A key milestone the IEA maps out in its NZE pathway is the end of all new fossil fuel projects in 2021. This would be a massive blow to the fossil fuel industry, although an abrupt halt of new oil and gas projects by next year still seems unlikely. Currently, there are major projects planned for 2021 in Europe, China, Africa, Saudi Arabia and even Canada.
But the report argues that this is a necessary step on the path to net zero; the world currently derives 4/5 of its energy from oil, gas, or coal and this must be reduced to 1/5 by 2050.
There is already a growing trend toward fossil fuel divestment. Environmental, Social, Governance (ESG) investing has been quickly trending upwards over the last few years. In fact, in 2020, ESG funds more than doubled from the previous year.
Ethical funds have been performing well on the market and providing investors with strong returns, adding to the momentum. This has been accompanied by campaigns focused on the divestment of fossil fuel projects, which aim to stigmatize fossil fuels and raise uncertainty around their use, reducing their attractiveness as financial assets.
An energy sector dominated by renewables
The NZE pathway calls for a complete energy overhaul by 2050, proposing that the sector should be comprised of 90% renewables with the remaining 10% being supplemented by mostly nuclear. This requires global generation from renewables to grow eightfold by 2050 where wind and solar will each need to start generating 23,000 TWh by 2050.
To put this into perspective, you would need 460,000 wind turbines and 331,000 sq km of solar panels to generate this much electricity.
The NZE also highlights the role nuclear must play, stating that current capacity must double by 2050.
At its peak in the 2030s, global nuclear capacity additions would reach 30 GW per year, which is five times the rate of the past decade.
The report isn’t overly enthusiastic about nuclear, claiming that “despite an increase in new construction builds and an emphasis on small modular reactors over the next 15 years, nuclear's share of total generation in advanced economies falls from 18% in 2020 to 10% in 2050”, with most of the new nuclear power capacity built in emerging economies.
Phasing out combustion engine vehicles by 2035
With the transportation sector responsible for 16.2% of GHGs worldwide, the IEA has included the transformation of this heavy-hitting industry as an integral milestone in the NZE.
Among the range of government decisions needed for this transformation, the report highlights the important role that governments must play to signal the end of sales of new internal combustion engine (ICE) vehicles by 2035.
To meet this target, the private sector needs to make massive investments in manufacturing and sourcing out supply chains for precious metals needed for batteries.

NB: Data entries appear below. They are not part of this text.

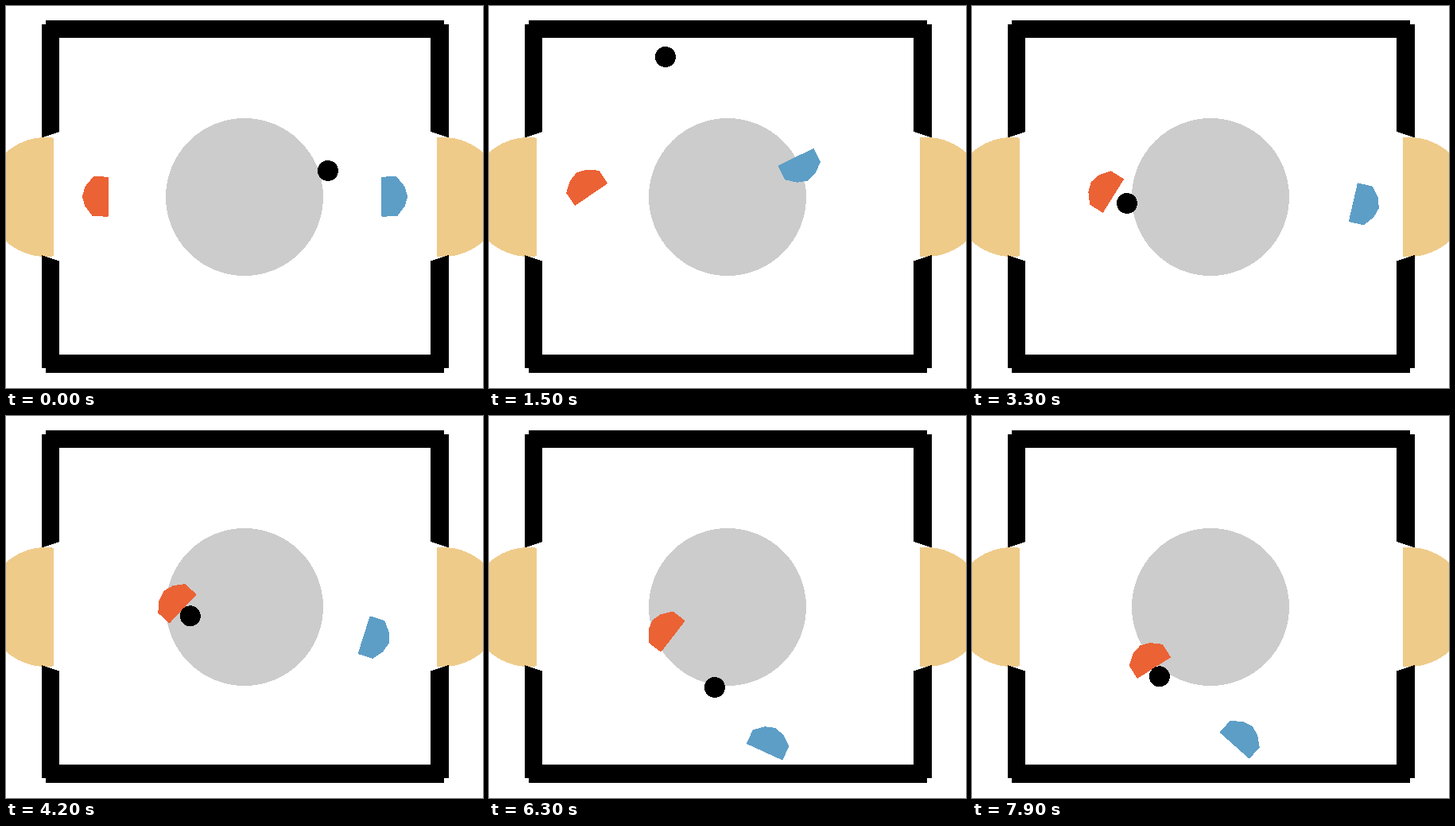
These frames come from a looping animation (600x480 px, 8 s). An HTML page:

```html
<!DOCTYPE html>
<html lang="en">
<head>
<meta charset="utf-8">
<title>Air hockey</title>
<style>
  html, body { margin: 0; width: 100%; height: 100%; overflow: hidden; background: #fff; }
  svg { display: block; width: 600px; height: 480px; shape-rendering: crispEdges; }
  .goal { fill: #efcb8a; }
  .racket { stroke-width: 2; stroke-linejoin: round; }
  #red { fill: #eb6235; stroke: #eb6235; }
  #blue { fill: #5d9ec7; stroke: #5d9ec7; }
</style>
</head>
<body>
<svg viewBox="0 0 600 480">
  <defs>
    <path id="wall" d="M45 23H67.2V158L45 165.5zM45 313L67.2 320.5V455H45z"/>
    <path id="shape" d="M-12 24H6V-24H-12L-21.6 -12L-25.2 0L-21.6 12z"/>
  </defs>
  <rect width="600" height="480" fill="#fff"/>
  <circle class="goal" cx="50" cy="240" r="75"/>
  <circle class="goal" cx="550" cy="240" r="75"/>
  <rect x="60" y="160" width="482" height="160" fill="#fff"/>
  <circle cx="300" cy="240" r="99" fill="#ccc"/>
  <path d="M50 18H551V40H50zM50 438H551V461H50z"/>
  <use href="#wall"/>
  <use href="#wall" transform="translate(601.6) scale(-1 1)"/>
  <g id="red" class="racket"><use href="#shape"/></g>
  <g id="blue" class="racket"><use href="#shape" transform="scale(-1 1)"/></g>
  <circle id="puck" r="13"/>
</svg>
<script>
  const LOOP = 8000, STEP = 100, REACH = 19.7;
  const TOP = 53.5, BOTTOM = 425;

  // Each round: racket poses [time, x, y, angle], and puck flight corners
  // [time, x, y] whose y runs on past the walls and is folded back.
  const rounds = [
    {
      start: 0,
      red: [[0, 122, 239.5, 1], [1100, 123, 241.5, 28], [1500, 124.8, 231.2, 55.7], [2400, 110.3, 194.5, 41]],
      blue: [[0, 479, 239.5, -1], [900, 419.5, 223, 38], [1500, 389, 196, 64], [2400, 352, 221.4, 19]],
      flights: [[[900, 405, 207], [1500, 222, 64], [2400, 34, -118]]]
    },
    {
      start: 2500,
      red: [
        [2500, 122, 239.5, 2], [3300, 172, 235, 32], [3600, 194, 236.5, 41], [4200, 217.5, 237.8, 43.4],
        [5000, 207, 260.5, 43], [5300, 216.2, 266.7, 39.4], [5700, 226, 251.5, 38],
        [6300, 226, 272.8, 37.6], [7300, 213.5, 289, 43], [7900, 225.3, 310.7, 57.6]
      ],
      blue: [
        [2500, 484.5, 241.5, -1], [3600, 483.5, 253, 17], [4200, 456.8, 277.2, 17.7],
        [5300, 391, 359.7, 26.6], [6300, 349.5, 415.9, -65.5], [7900, 334.8, 409, -48.3]
      ],
      flights: [
        [[3400, 195, 248]],
        [[5000, 221, 274], [5300, 300, 364], [5540, 354, 443], [6300, 284, 509], [6900, 233, 556]]
      ]
    }
  ];

  const fold = y => y < TOP ? 2 * TOP - y : y > BOTTOM ? 2 * BOTTOM - y : y;

  // Index of the key that ends the span holding t.
  const spanEnd = (keys, t) => Math.max(1, keys.findIndex(k => k[0] >= t));

  function linear(keys, t) {
    if (t <= keys[0][0]) return keys[0];
    const i = spanEnd(keys, t), a = keys[i - 1], b = keys[i];
    const s = (t - a[0]) / (b[0] - a[0]);
    return a.map((v, n) => v + (b[n] - v) * s);
  }

  // Smooth curve through the keys (Hermite with neighbour slopes).
  function smooth(keys, t) {
    const i = spanEnd(keys, t), a = keys[i - 1], b = keys[i];
    const before = keys[i - 2] || a, after = keys[i + 1] || b;
    const d = b[0] - a[0], s = (t - a[0]) / d, r = 1 - s;
    return a.map((v, n) => {
      const slopeA = (b[n] - before[n]) / (b[0] - before[0]);
      const slopeB = (after[n] - v) / (after[0] - a[0]);
      return v * r * r * (1 + 2 * s) + b[n] * s * s * (3 - 2 * s)
        + d * s * r * (slopeA * r - slopeB * s);
    });
  }

  // The puck rests or flies; between and after flights red carries it.
  function puckAt(round, red, t) {
    const { flights } = round;
    const flight = flights.find((f, i) =>
      t <= f[f.length - 1][0] && (i === 0 || t >= f[0][0]));
    if (flight) {
      const [, x, y] = linear(flight, t);
      return [x, fold(y)];
    }
    const [, x, y, angle] = red, a = angle * Math.PI / 180;
    return [x + REACH * Math.cos(a), y + REACH * Math.sin(a)];
  }

  const [redEl, blueEl, puckEl] = ["red", "blue", "puck"].map(id => document.getElementById(id));

  function place(el, x, y, angle = 0) {
    el.setAttribute("transform", `translate(${x} ${y}) rotate(${angle})`);
  }

  function draw(now) {
    const t = Math.floor((now % LOOP) / STEP) * STEP;
    const round = rounds[t < rounds[1].start ? 0 : 1];
    const red = smooth(round.red, t);
    place(redEl, ...red.slice(1));
    place(blueEl, ...smooth(round.blue, t).slice(1));
    place(puckEl, ...puckAt(round, red, t));
  }

  const start = performance.now();
  function tick() {
    draw(performance.now() - start);
    requestAnimationFrame(tick);
  }
  tick();
</script>
</body>
</html>
```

In addition, governments need to enhance infrastructure and strategically place charging stations where motorists need them most. While these changes are necessary, it is perhaps even more important that consumer confidence grows to support this transition. This will require actions that could include incentives like rebates for EVs, penalties for combustion cars and ensuring access to charging stations on well travelled routes.
Behavioural changes driven by government policies and investment
The NZE pathway emphasizes how critical behavioural changes are needed to cut energy demand and emissions, most of which (75%) will be directly attributed to government policy.
These would include measures to phase out polluting cars, reducing speed limits on highways, and using strategic pricing and campaigns to encourage more discretionary changes like reducing wasteful energy usage in homes and offices.
Private companies also play an important role in promoting the behavioural change needed for the NZE. While companies can reduce the carbon footprint of their commercial buildings, they can also influence behavioural changes of their employees by promoting the use of public transit or encouraging working from home when possible.
An ambitious but achievable path
The IEA has established a clear set of milestones needed to achieve net-zero by 2050, laid out simply in the graphic below. The steps they suggest are no doubt ambitious, but they are achievable.
And if there is one thing this report and others like it make clear, it is this: immediate action is needed if we are going to save this planet.
Net zero is essentially a math problem with multiple solutions. The real challenge will be mobilizing governments, companies, and individuals to be part of the solution today while there is still time.
Written by Susie Ho, former Senior Advisor at the Nuclear Innovation Institute.